Mentions: The gut microbiome of healthy individuals comprises the most complex interface between microbes and human tissues in the body. Over 1000 different species of bacteria reside at varying amounts and locations throughout the GI tract and 70% of the host immune system is dedicated to maintaining its integrity (Vighi et al., 2008; Rajilić-Stojanović and de Vos, 2014). The colonic microbiota can vary significantly between individuals but is dominated at the phyla level by Bacteroidetes (~30%) and Firmicutes (~30%), with lower levels of Proteobacteria, Fusobacteria, Actinobacteria, Cyanobacteria, and Verrucomicrobia (Bäckhed et al., 2005; Andersson et al., 2008; Arumugam et al., 2011; Sankar et al., 2015; Figure 3). The microbiota is further stratified based on proximity to the mucosal lining of the colon with genera such as Coriobacteriaceae, Lachnospiraceae, and Ruminococcaceae showing greater abundance in the mucus layer whereas Bacteroidaceae is more prevalent in the lumen of the intestine (Lavelle et al., 2015). Significant amounts of research have worked to characterize the role of the gut microbiome in both health and disease states and a picture of this complex community is beginning to take shape.


Shigella Diversity and Changing Landscape: Insights for the Twenty-First Century.

Anderson M, Sansonetti PJ, Marteyn BS - Front Cell Infect Microbiol (2016)

During Shigella infection, the colonic microbiota and mucus layers stand as the first barriers protecting the epithelium lineage. (A) The microbiota colonizes the colonic lumenal compartment, and the outer mucus layer. The inner mucus sterile remains sterile probaly due to its mechanical properties and accumulation of secreted antimicrobial peptides (AMPs). (B) Shigella secrete proteins belonging to the SPATE family, including Pic characterized in S. flexneri 2a (Henderson et al., 1999; Gutiérrez-Jiménez et al., 2008; Navarro-Garcia et al., 2010; Ruiz-Perez et al., 2011) and SepA identified in S. flexneri 5a (Benjelloun-Touimi et al., 1995). Shigella SPATE proteins cleave mucins to allow the bacteria to reach the epithelial layer. Shigella Type III secretion apparatus (T3SA) is required for epithelium invasion.
© Copyright Policy
Related In: Results  -  Collection

License
Show All Figures
getmorefigures.php?uid=PMC4835486&req=5

Figure 3: During Shigella infection, the colonic microbiota and mucus layers stand as the first barriers protecting the epithelium lineage. (A) The microbiota colonizes the colonic lumenal compartment, and the outer mucus layer. The inner mucus sterile remains sterile probaly due to its mechanical properties and accumulation of secreted antimicrobial peptides (AMPs). (B) Shigella secrete proteins belonging to the SPATE family, including Pic characterized in S. flexneri 2a (Henderson et al., 1999; Gutiérrez-Jiménez et al., 2008; Navarro-Garcia et al., 2010; Ruiz-Perez et al., 2011) and SepA identified in S. flexneri 5a (Benjelloun-Touimi et al., 1995). Shigella SPATE proteins cleave mucins to allow the bacteria to reach the epithelial layer.

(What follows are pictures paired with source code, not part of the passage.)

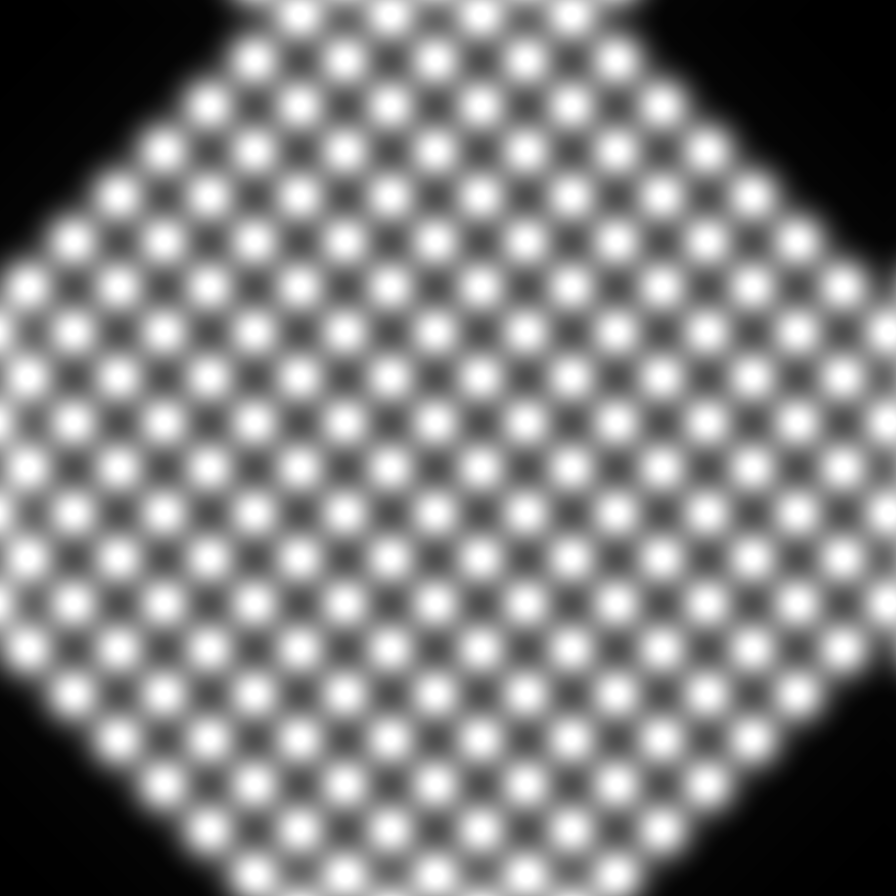
A Shadertoy shader for this pattern:

```glsl
// A diamond-shaped checker lattice of soft white spots on black.
// Each spot is a Gaussian; the spots add up to grey between the peaks, and
// the canvas wraps like a torus so border spots spill over opposite edges.

const vec2  CENTER      = vec2(0.4863, 0.478); // middle of the diamond
const float SPACING     = 0.0505;              // distance between lattice rows
const float SPREAD      = 0.195;               // spot variance in lattice cells
const int   DIAMOND     = 13;                  // diamond radius in cells
const float HAZE        = 0.025;               // faint glow outside the edge
const float HAZE_REACH  = 0.15;

// Shortest offset between two points on the unit torus
vec2 wrapOffset(vec2 a, vec2 b) {
    vec2 d = a - b;
    return d - floor(d + 0.5);
}

float gaussianSpot(vec2 offset, float spacing, float variance) {
    vec2 d = offset / spacing;
    return exp(-0.5 * dot(d, d) / variance);
}

// Sum of the spots on odd cells inside the diamond
float spotLattice(vec2 p, vec2 center, float spacing, float variance) {
    float light = 0.0;
    for (int j = -9; j <= 10; j++) {
        for (int i = -9; i <= 10; i++) {
            bool inside = abs(i) + abs(j) <= DIAMOND;
            bool oddCell = ((i + j) & 1) == 1;
            if (!inside || !oddCell) continue;
            vec2 spot = center + spacing * vec2(float(i), float(j));
            light += gaussianSpot(wrapOffset(p, spot), spacing, variance);
        }
    }
    return light;
}

// Dim falloff beyond the diamond border
float borderHaze(vec2 p, vec2 center, float radius, float reach) {
    vec2 d = abs(wrapOffset(p, center));
    float outside = max(d.x + d.y - radius, 0.0) / reach;
    return exp(-outside * outside);
}

void mainImage(out vec4 fragColor, in vec2 fragCoord) {
    vec2 p = fragCoord / iResolution.xy;
    float spots = spotLattice(p, CENTER, SPACING, SPREAD);
    float haze = HAZE * borderHaze(p, CENTER, float(DIAMOND) * SPACING, HAZE_REACH);
    fragColor = vec4(vec3(clamp(max(spots, haze), 0.0, 1.0)), 1.0);
}
```
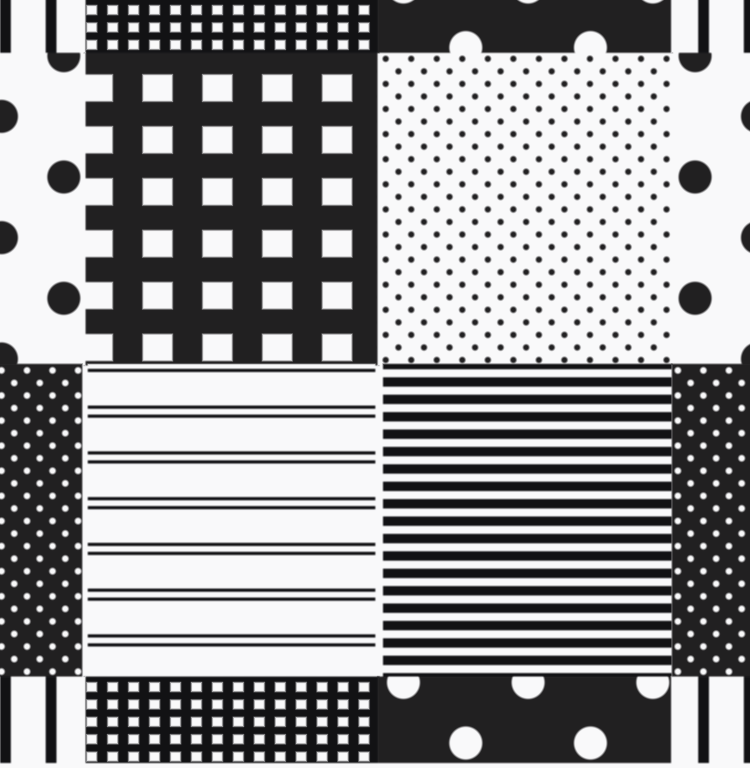
A Shadertoy shader for this pattern:

```glsl
const vec2 CANVAS = vec2(752.0, 768.0);   // design units across and down
const vec2 PATCH = vec2(294.33, 312.67);  // size of one patch
const vec2 PERIOD = 3.0 * PATCH;          // quilt block of 3 x 3 patches
const vec2 ORIGIN = vec2(85.0, 52.0);     // top left corner of patch (0, 0)
const float FOOT = 5.0;                   // blank strip along the bottom
const float SOFT = 1.5;                   // half width of a soft edge
const float OVERLAP = 0.8;                // closes the seams between patches
const vec2 PIN_PITCH = vec2(25.6, 25.1);
const vec2 POLKA_PITCH = vec2(125.0, 121.3);
const float POLKA_RADIUS = 16.5;
const float RULE_PITCH = 45.75;

const vec3 WHITE = vec3(0.975, 0.975, 0.98);
const vec3 CHARCOAL = vec3(0.13, 0.125, 0.13);
const vec3 BLACK = vec3(0.07, 0.07, 0.08);

float coverage(float d) {
    return 1.0 - smoothstep(-SOFT, SOFT, d);
}

float repeatLine(float x, float pitch) {
    return mod(x + 0.5 * pitch, pitch) - 0.5 * pitch;
}

vec2 repeatGrid(vec2 p, vec2 pitch) {
    return mod(p + 0.5 * pitch, pitch) - 0.5 * pitch;
}

float box(vec2 p, vec2 halfSize) {
    vec2 d = abs(p) - halfSize;
    return length(max(d, 0.0)) + min(max(d.x, d.y), 0.0);
}

float stripes(float x, float pitch, float halfWidth) {
    return abs(repeatLine(x, pitch)) - halfWidth;
}

float staggeredDots(vec2 p, vec2 pitch, float radius) {
    float even = length(repeatGrid(p, pitch));
    float odd = length(repeatGrid(p - 0.5 * pitch, pitch));
    return min(even, odd) - radius;
}

// Signed distance to the dark part of a patch; p runs right and down
float darkShape(int id, vec2 p) {
    // Top row: large check, pin dots, polka dots
    if (id == 0) return -box(repeatGrid(p - vec2(73.0, 36.0), vec2(60.0, 51.9)), vec2(15.0, 13.5));
    if (id == 1) return staggeredDots(p - vec2(7.4, 6.8), PIN_PITCH, 3.0);
    if (id == 2) return staggeredDots(p - vec2(23.3, 125.0), POLKA_PITCH, POLKA_RADIUS);
    // Middle row: double rules, stripes, reversed pin dots
    if (id == 3) return abs(abs(repeatLine(p.y - 47.0, RULE_PITCH)) - 4.5) - 1.6;
    if (id == 4) return stripes(p.y - 17.3, 17.4, 4.7);
    if (id == 5) return -staggeredDots(p - vec2(18.8, 18.3), PIN_PITCH, 3.2);
    // Bottom row: small check, reversed polka dots, upright bars
    if (id == 6) return -box(repeatGrid(p - vec2(28.0, 9.7), vec2(21.0, 17.4)), vec2(5.2, 4.7));
    if (id == 7) return -staggeredDots(p - vec2(87.7, 65.7), POLKA_PITCH, POLKA_RADIUS);
    return stripes(p.x - 31.8, RULE_PITCH, 5.4);
}

// Blank margins at the left and right of a patch
vec2 sideMargins(int id) {
    if (id == 3) return vec2(3.0, 3.0);
    if (id == 4) return vec2(4.7, 0.0);
    if (id == 5) return vec2(0.0, 2.5);
    return vec2(-OVERLAP);
}

void mainImage(out vec4 fragColor, in vec2 fragCoord) {
    vec2 p = fragCoord / iResolution.xy * CANVAS;
    p.y = CANVAS.y - p.y;

    vec3 color = WHITE;
    for (int id = 0; id < 9; id++) {
        // Wrap around the centre of each patch
        vec2 center = ORIGIN + PATCH * (vec2(id % 3, id / 3) + 0.5);
        vec2 q = mod(p - center + 0.5 * PERIOD, PERIOD) - 0.5 * PERIOD;

        vec2 margins = sideMargins(id);
        vec2 shift = vec2(0.5 * (margins.x - margins.y), 0.0);
        vec2 halfSize = 0.5 * PATCH + vec2(-0.5 * (margins.x + margins.y), OVERLAP);
        float inside = coverage(box(q - shift, halfSize));

        bool deep = id == 3 || id == 4 || id == 6 || id == 8;
        vec3 ink = deep ? BLACK : CHARCOAL;
        vec3 cloth = mix(WHITE, ink, coverage(darkShape(id, q + 0.5 * PATCH)));
        color = mix(color, cloth, inside);
    }

    // Blank strip along the bottom
    color = mix(WHITE, color, coverage(p.y - (CANVAS.y - FOOT)));
    fragColor = vec4(color, 1.0);
}
```
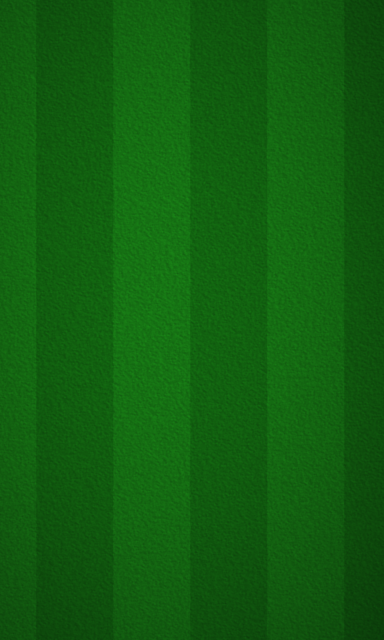
A Shadertoy shader for this pattern:

```glsl
// Mown lawn: broad vertical bands alternate between light and dark green.
// Fine slanted noise gives the short turf its grain, and an off-centre
// Gaussian falloff darkens the field gently towards its corners.

const vec3 LIGHT_GREEN = vec3(0.086, 0.454, 0.077);
const vec3 DARK_GREEN = vec3(0.070, 0.394, 0.063);
const float BAND_WIDTH = 0.2005;   // share of the canvas width
const float FIRST_EDGE = 0.0945;   // left side of the first dark band
const vec2 GLOW_CENTRE = vec2(0.44, 0.56);
const vec2 GLOW_FALLOFF = vec2(0.74, 0.84);
const vec2 BLADE_DIRECTION = vec2(0.83, -0.56);

// Sine-free hash of a lattice point, 0 to 1
float hash(vec2 cell) {
    vec3 p = fract(cell.xyx * 0.1031);
    p += dot(p, p.yzx + 33.33);
    return fract((p.x + p.y) * p.z);
}

// Smooth value noise, 0 to 1
float valueNoise(vec2 p) {
    vec2 cell = floor(p);
    vec2 f = fract(p);
    vec2 w = f * f * (3.0 - 2.0 * f);
    float low = mix(hash(cell), hash(cell + vec2(1.0, 0.0)), w.x);
    float high = mix(hash(cell + vec2(0.0, 1.0)), hash(cell + vec2(1.0)), w.x);
    return mix(low, high, w.y);
}

// Coordinates along and across a unit direction
vec2 alignTo(vec2 p, vec2 direction) {
    return vec2(dot(p, direction), dot(p, vec2(-direction.y, direction.x)));
}

// Relief of the noise lit across its strokes, about -1 to 1
float emboss(vec2 p) {
    vec2 towardsLight = vec2(0.15, 0.6);
    return valueNoise(p - towardsLight) - valueNoise(p + towardsLight);
}

// Turf grain: short slanted blades and finer specks between them
float turf(vec2 p) {
    vec2 slanted = alignTo(p, BLADE_DIRECTION) + 3.0;
    float blades = emboss(slanted * vec2(265.0, 370.0));
    float specks = valueNoise(slanted * vec2(430.0, 490.0) + 29.0) - 0.5;
    return 0.115 * blades + 0.13 * specks;
}

// 0 in dark bands, 1 in light bands, with edges softened by blur
float bandLight(float x, float blur) {
    float band = (x - FIRST_EDGE) / BAND_WIDTH;
    float fromDarkCentre = abs(mod(band + 0.5, 2.0) - 1.0);
    float softness = blur / BAND_WIDTH;
    return smoothstep(0.5 - softness, 0.5 + softness, fromDarkCentre);
}

// Brightness of the glow, 1 at its centre
float glow(vec2 uv, vec2 centre, vec2 falloff) {
    vec2 d = uv - centre;
    return exp(-dot(d * d, falloff));
}

void mainImage(out vec4 fragColor, in vec2 fragCoord) {
    vec2 uv = fragCoord / iResolution.xy;
    vec2 p = fragCoord / iResolution.y;

    // Blades fray the band edges slightly
    float fray = 0.002 * (valueNoise(p * 350.0 + 7.0) - 0.5);
    float light = bandLight(uv.x + fray, max(0.7 / iResolution.x, 0.002));

    vec3 color = mix(DARK_GREEN, LIGHT_GREEN, light);
    color *= glow(uv, GLOW_CENTRE, GLOW_FALLOFF);
    color *= 1.0 + turf(p);
    fragColor = vec4(color, 1.0);
}
```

Shigella Type III secretion apparatus (T3SA) is required for epithelium invasion.
Mentions: The gut microbiome of healthy individuals comprises the most complex interface between microbes and human tissues in the body. Over 1000 different species of bacteria reside at varying amounts and locations throughout the GI tract and 70% of the host immune system is dedicated to maintaining its integrity (Vighi et al., 2008; Rajilić-Stojanović and de Vos, 2014). The colonic microbiota can vary significantly between individuals but is dominated at the phyla level by Bacteroidetes (~30%) and Firmicutes (~30%), with lower levels of Proteobacteria, Fusobacteria, Actinobacteria, Cyanobacteria, and Verrucomicrobia (Bäckhed et al., 2005; Andersson et al., 2008; Arumugam et al., 2011; Sankar et al., 2015; Figure 3). The microbiota is further stratified based on proximity to the mucosal lining of the colon with genera such as Coriobacteriaceae, Lachnospiraceae, and Ruminococcaceae showing greater abundance in the mucus layer whereas Bacteroidaceae is more prevalent in the lumen of the intestine (Lavelle et al., 2015). Significant amounts of research have worked to characterize the role of the gut microbiome in both health and disease states and a picture of this complex community is beginning to take shape.

Bottom Line: Shigella is a pathovar of Escherichia coli comprising four groups, Shigella flexneri, Shigella sonnei, Shigella dysenteriae, and Shigella boydii, each of them, with the exception of S.sonnei, comprising several serotypes.Host-cell invasion is the final step of the infection process, as Shigella's virulence strategy relies also on its ability to survive hostile conditions during its journey through the gastro-intestinal tract, to compete with the host microbiota and to cross the intestinal mucus layer.The recent development of high-throughput screening and sequencing methods will facilitate these complex comparison studies.

View Article: PubMed Central - PubMed

Affiliation: Institut Pasteur, Unité de Pathogénie Microbienne MoléculaireParis, France; Institut National de la Santé et de la Recherche Médicale, Unité 786Paris, France.

ABSTRACT
Shigella is a pathovar of Escherichia coli comprising four groups, Shigella flexneri, Shigella sonnei, Shigella dysenteriae, and Shigella boydii, each of them, with the exception of S.sonnei, comprising several serotypes. Shigella accounts for the majority of dysentery causing infections occurring world-wide each year. Recent advancements in the Shigella field have led to a better understanding of the molecular mechanisms underlying host epithelial cell invasion and immune cell function manipulation, mainly using S. flexneri as a model. Host-cell invasion is the final step of the infection process, as Shigella's virulence strategy relies also on its ability to survive hostile conditions during its journey through the gastro-intestinal tract, to compete with the host microbiota and to cross the intestinal mucus layer. Hence, the diversity of the virulence strategies among the different Shigella species has not yet been deeply investigated, which might be an important step to understand the epidemiological spreading of Shigella species worldwide and a key aspect for the validation of novel vaccine candidates. The recent development of high-throughput screening and sequencing methods will facilitate these complex comparison studies. In this review we discuss several of the major avenues that the Shigella research field has taken over the past few years and hopefully gain some insights into the questions that remain surrounding this important human pathogen.

No MeSH data available.


Related in: MedlinePlus